What you return must match the records exactly, except that the pictures are gone.

**Record extracts:**
*** Begin section ***

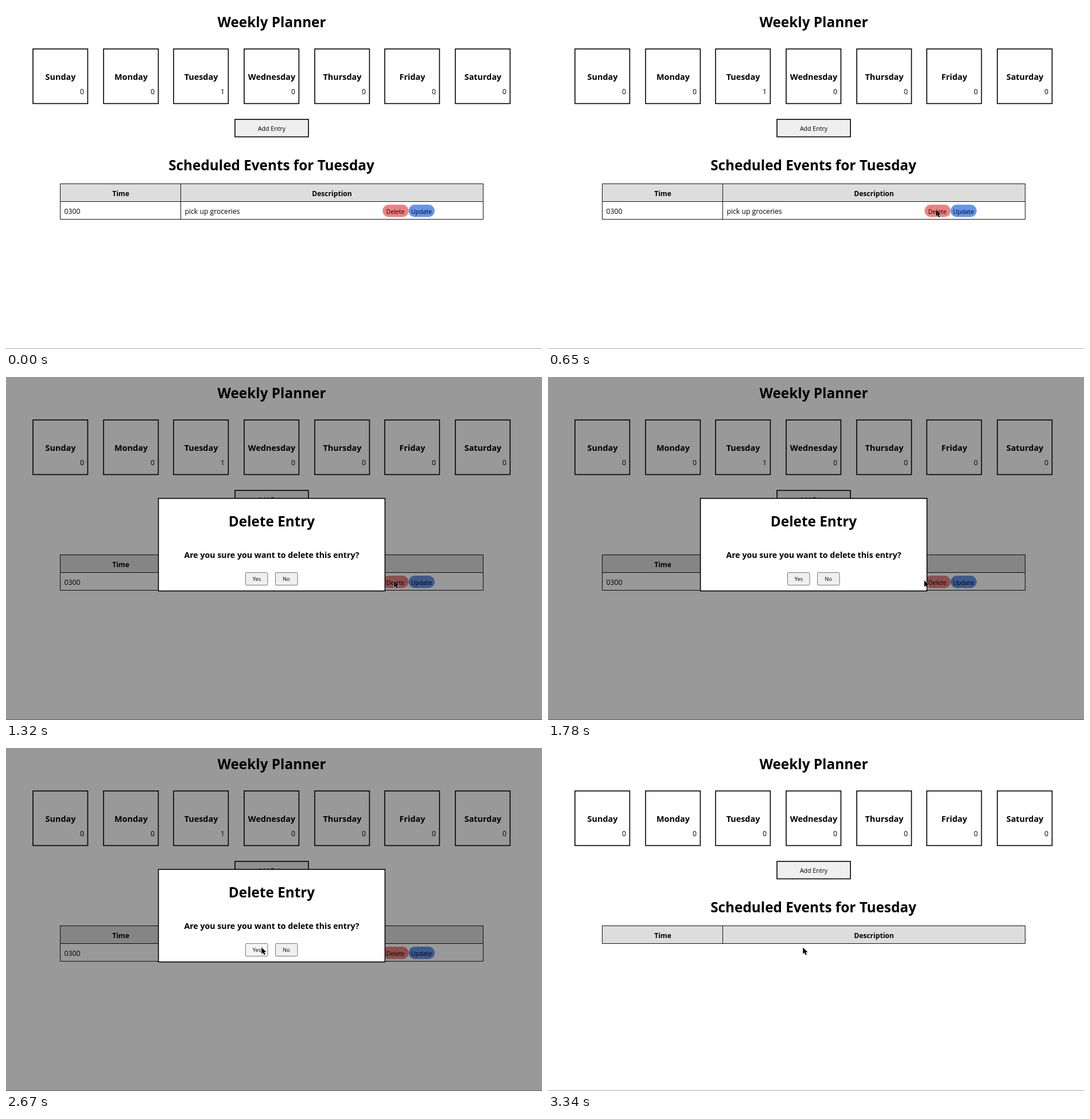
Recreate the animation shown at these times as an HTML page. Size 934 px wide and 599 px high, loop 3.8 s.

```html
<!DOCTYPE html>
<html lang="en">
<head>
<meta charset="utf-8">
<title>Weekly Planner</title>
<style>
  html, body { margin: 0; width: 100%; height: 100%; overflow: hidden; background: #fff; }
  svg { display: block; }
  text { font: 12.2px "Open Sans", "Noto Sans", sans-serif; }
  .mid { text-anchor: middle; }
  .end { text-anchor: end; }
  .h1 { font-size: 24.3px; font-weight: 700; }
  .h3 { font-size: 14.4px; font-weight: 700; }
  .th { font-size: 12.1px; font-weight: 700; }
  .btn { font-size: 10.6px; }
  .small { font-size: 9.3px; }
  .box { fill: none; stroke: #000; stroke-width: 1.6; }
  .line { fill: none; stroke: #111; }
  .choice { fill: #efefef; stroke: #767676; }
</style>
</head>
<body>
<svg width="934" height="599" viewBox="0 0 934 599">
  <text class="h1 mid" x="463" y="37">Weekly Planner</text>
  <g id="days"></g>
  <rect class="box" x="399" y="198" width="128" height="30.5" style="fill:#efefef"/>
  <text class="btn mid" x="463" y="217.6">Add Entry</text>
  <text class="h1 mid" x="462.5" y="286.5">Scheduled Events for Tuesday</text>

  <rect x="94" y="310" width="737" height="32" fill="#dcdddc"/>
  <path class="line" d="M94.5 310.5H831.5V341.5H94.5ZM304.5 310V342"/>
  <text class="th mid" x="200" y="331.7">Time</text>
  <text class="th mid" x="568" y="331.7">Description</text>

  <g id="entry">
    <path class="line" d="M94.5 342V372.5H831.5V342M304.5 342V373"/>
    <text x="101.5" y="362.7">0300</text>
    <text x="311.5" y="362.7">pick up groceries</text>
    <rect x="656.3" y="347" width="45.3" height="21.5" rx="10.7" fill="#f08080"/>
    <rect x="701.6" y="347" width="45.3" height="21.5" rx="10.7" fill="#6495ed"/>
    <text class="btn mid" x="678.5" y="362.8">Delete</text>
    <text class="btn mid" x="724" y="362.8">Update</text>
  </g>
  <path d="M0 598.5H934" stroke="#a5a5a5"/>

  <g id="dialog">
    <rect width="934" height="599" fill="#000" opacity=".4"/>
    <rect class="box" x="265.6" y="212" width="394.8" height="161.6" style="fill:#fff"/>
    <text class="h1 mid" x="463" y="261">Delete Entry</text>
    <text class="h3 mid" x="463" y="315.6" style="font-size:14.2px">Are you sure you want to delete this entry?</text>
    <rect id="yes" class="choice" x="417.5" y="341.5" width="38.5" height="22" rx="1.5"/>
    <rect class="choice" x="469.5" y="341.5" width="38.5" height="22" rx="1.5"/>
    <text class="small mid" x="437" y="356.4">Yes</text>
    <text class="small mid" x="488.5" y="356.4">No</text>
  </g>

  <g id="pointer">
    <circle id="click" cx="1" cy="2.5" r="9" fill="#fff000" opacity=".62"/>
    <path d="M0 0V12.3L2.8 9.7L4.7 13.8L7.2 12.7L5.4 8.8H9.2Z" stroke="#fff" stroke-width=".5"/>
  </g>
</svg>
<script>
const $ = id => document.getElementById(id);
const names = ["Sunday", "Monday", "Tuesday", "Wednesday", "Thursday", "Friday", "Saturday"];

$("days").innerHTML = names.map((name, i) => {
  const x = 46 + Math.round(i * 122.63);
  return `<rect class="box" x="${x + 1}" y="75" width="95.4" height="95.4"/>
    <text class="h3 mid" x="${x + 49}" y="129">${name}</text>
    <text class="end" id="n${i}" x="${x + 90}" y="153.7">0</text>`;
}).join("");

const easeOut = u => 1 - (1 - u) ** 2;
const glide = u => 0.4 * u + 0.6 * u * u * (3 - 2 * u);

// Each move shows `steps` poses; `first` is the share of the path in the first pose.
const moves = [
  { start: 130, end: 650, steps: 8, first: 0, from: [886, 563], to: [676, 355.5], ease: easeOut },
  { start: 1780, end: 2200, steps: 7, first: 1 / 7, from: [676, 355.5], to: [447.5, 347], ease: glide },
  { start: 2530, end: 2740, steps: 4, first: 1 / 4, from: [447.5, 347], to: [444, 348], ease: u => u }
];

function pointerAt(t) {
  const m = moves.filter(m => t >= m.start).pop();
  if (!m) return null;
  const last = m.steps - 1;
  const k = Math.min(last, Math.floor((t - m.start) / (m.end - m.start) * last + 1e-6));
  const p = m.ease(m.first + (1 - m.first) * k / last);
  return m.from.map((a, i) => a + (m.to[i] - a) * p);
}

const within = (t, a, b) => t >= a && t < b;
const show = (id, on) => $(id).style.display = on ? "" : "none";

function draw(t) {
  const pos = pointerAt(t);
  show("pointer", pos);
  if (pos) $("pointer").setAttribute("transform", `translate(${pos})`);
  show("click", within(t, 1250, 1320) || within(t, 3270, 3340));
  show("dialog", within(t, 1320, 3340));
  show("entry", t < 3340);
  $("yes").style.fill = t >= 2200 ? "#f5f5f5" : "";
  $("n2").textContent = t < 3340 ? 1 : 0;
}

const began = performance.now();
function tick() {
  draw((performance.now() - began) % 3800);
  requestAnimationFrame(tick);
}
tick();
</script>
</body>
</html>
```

*** End section ***

**Expected output:**
Recreate the animation shown at these times as an HTML page. Size 934 px wide and 599 px high, loop 3.8 s.

```html
<!DOCTYPE html>
<html lang="en">
<head>
<meta charset="utf-8">
<title>Weekly Planner</title>
<style>
  html, body { margin: 0; width: 100%; height: 100%; overflow: hidden; background: #fff; }
  svg { display: block; }
  text { font: 12.2px "Open Sans", "Noto Sans", sans-serif; }
  .mid { text-anchor: middle; }
  .end { text-anchor: end; }
  .h1 { font-size: 24.3px; font-weight: 700; }
  .h3 { font-size: 14.4px; font-weight: 700; }
  .th { font-size: 12.1px; font-weight: 700; }
  .btn { font-size: 10.6px; }
  .small { font-size: 9.3px; }
  .box { fill: none; stroke: #000; stroke-width: 1.6; }
  .line { fill: none; stroke: #111; }
  .choice { fill: #efefef; stroke: #767676; }
</style>
</head>
<body>
<svg width="934" height="599" viewBox="0 0 934 599">
  <text class="h1 mid" x="463" y="37">Weekly Planner</text>
  <g id="days"></g>
  <rect class="box" x="399" y="198" width="128" height="30.5" style="fill:#efefef"/>
  <text class="btn mid" x="463" y="217.6">Add Entry</text>
  <text class="h1 mid" x="462.5" y="286.5">Scheduled Events for Tuesday</text>

  <rect x="94" y="310" width="737" height="32" fill="#dcdddc"/>
  <path class="line" d="M94.5 310.5H831.5V341.5H94.5ZM304.5 310V342"/>
  <text class="th mid" x="200" y="331.7">Time</text>
  <text class="th mid" x="568" y="331.7">Description</text>

  <g id="entry">
    <path class="line" d="M94.5 342V372.5H831.5V342M304.5 342V373"/>
    <text x="101.5" y="362.7">0300</text>
    <text x="311.5" y="362.7">pick up groceries</text>
    <rect x="656.3" y="347" width="45.3" height="21.5" rx="10.7" fill="#f08080"/>
    <rect x="701.6" y="347" width="45.3" height="21.5" rx="10.7" fill="#6495ed"/>
    <text class="btn mid" x="678.5" y="362.8">Delete</text>
    <text class="btn mid" x="724" y="362.8">Update</text>
  </g>
  <path d="M0 598.5H934" stroke="#a5a5a5"/>

  <g id="dialog">
    <rect width="934" height="599" fill="#000" opacity=".4"/>
    <rect class="box" x="265.6" y="212" width="394.8" height="161.6" style="fill:#fff"/>
    <text class="h1 mid" x="463" y="261">Delete Entry</text>
    <text class="h3 mid" x="463" y="315.6" style="font-size:14.2px">Are you sure you want to delete this entry?</text>
    <rect id="yes" class="choice" x="417.5" y="341.5" width="38.5" height="22" rx="1.5"/>
    <rect class="choice" x="469.5" y="341.5" width="38.5" height="22" rx="1.5"/>
    <text class="small mid" x="437" y="356.4">Yes</text>
    <text class="small mid" x="488.5" y="356.4">No</text>
  </g>

  <g id="pointer">
    <circle id="click" cx="1" cy="2.5" r="9" fill="#fff000" opacity=".62"/>
    <path d="M0 0V12.3L2.8 9.7L4.7 13.8L7.2 12.7L5.4 8.8H9.2Z" stroke="#fff" stroke-width=".5"/>
  </g>
</svg>
<script>
const $ = id => document.getElementById(id);
const names = ["Sunday", "Monday", "Tuesday", "Wednesday", "Thursday", "Friday", "Saturday"];

$("days").innerHTML = names.map((name, i) => {
  const x = 46 + Math.round(i * 122.63);
  return `<rect class="box" x="${x + 1}" y="75" width="95.4" height="95.4"/>
    <text class="h3 mid" x="${x + 49}" y="129">${name}</text>
    <text class="end" id="n${i}" x="${x + 90}" y="153.7">0</text>`;
}).join("");

const easeOut = u => 1 - (1 - u) ** 2;
const glide = u => 0.4 * u + 0.6 * u * u * (3 - 2 * u);

// Each move shows `steps` poses; `first` is the share of the path in the first pose.
const moves = [
  { start: 130, end: 650, steps: 8, first: 0, from: [886, 563], to: [676, 355.5], ease: easeOut },
  { start: 1780, end: 2200, steps: 7, first: 1 / 7, from: [676, 355.5], to: [447.5, 347], ease: glide },
  { start: 2530, end: 2740, steps: 4, first: 1 / 4, from: [447.5, 347], to: [444, 348], ease: u => u }
];

function pointerAt(t) {
  const m = moves.filter(m => t >= m.start).pop();
  if (!m) return null;
  const last = m.steps - 1;
  const k = Math.min(last, Math.floor((t - m.start) / (m.end - m.start) * last + 1e-6));
  const p = m.ease(m.first + (1 - m.first) * k / last);
  return m.from.map((a, i) => a + (m.to[i] - a) * p);
}

const within = (t, a, b) => t >= a && t < b;
const show = (id, on) => $(id).style.display = on ? "" : "none";

function draw(t) {
  const pos = pointerAt(t);
  show("pointer", pos);
  if (pos) $("pointer").setAttribute("transform", `translate(${pos})`);
  show("click", within(t, 1250, 1320) || within(t, 3270, 3340));
  show("dialog", within(t, 1320, 3340));
  show("entry", t < 3340);
  $("yes").style.fill = t >= 2200 ? "#f5f5f5" : "";
  $("n2").textContent = t < 3340 ? 1 : 0;
}

const began = performance.now();
function tick() {
  draw((performance.now() - began) % 3800);
  requestAnimationFrame(tick);
}
tick();
</script>
</body>
</html>
```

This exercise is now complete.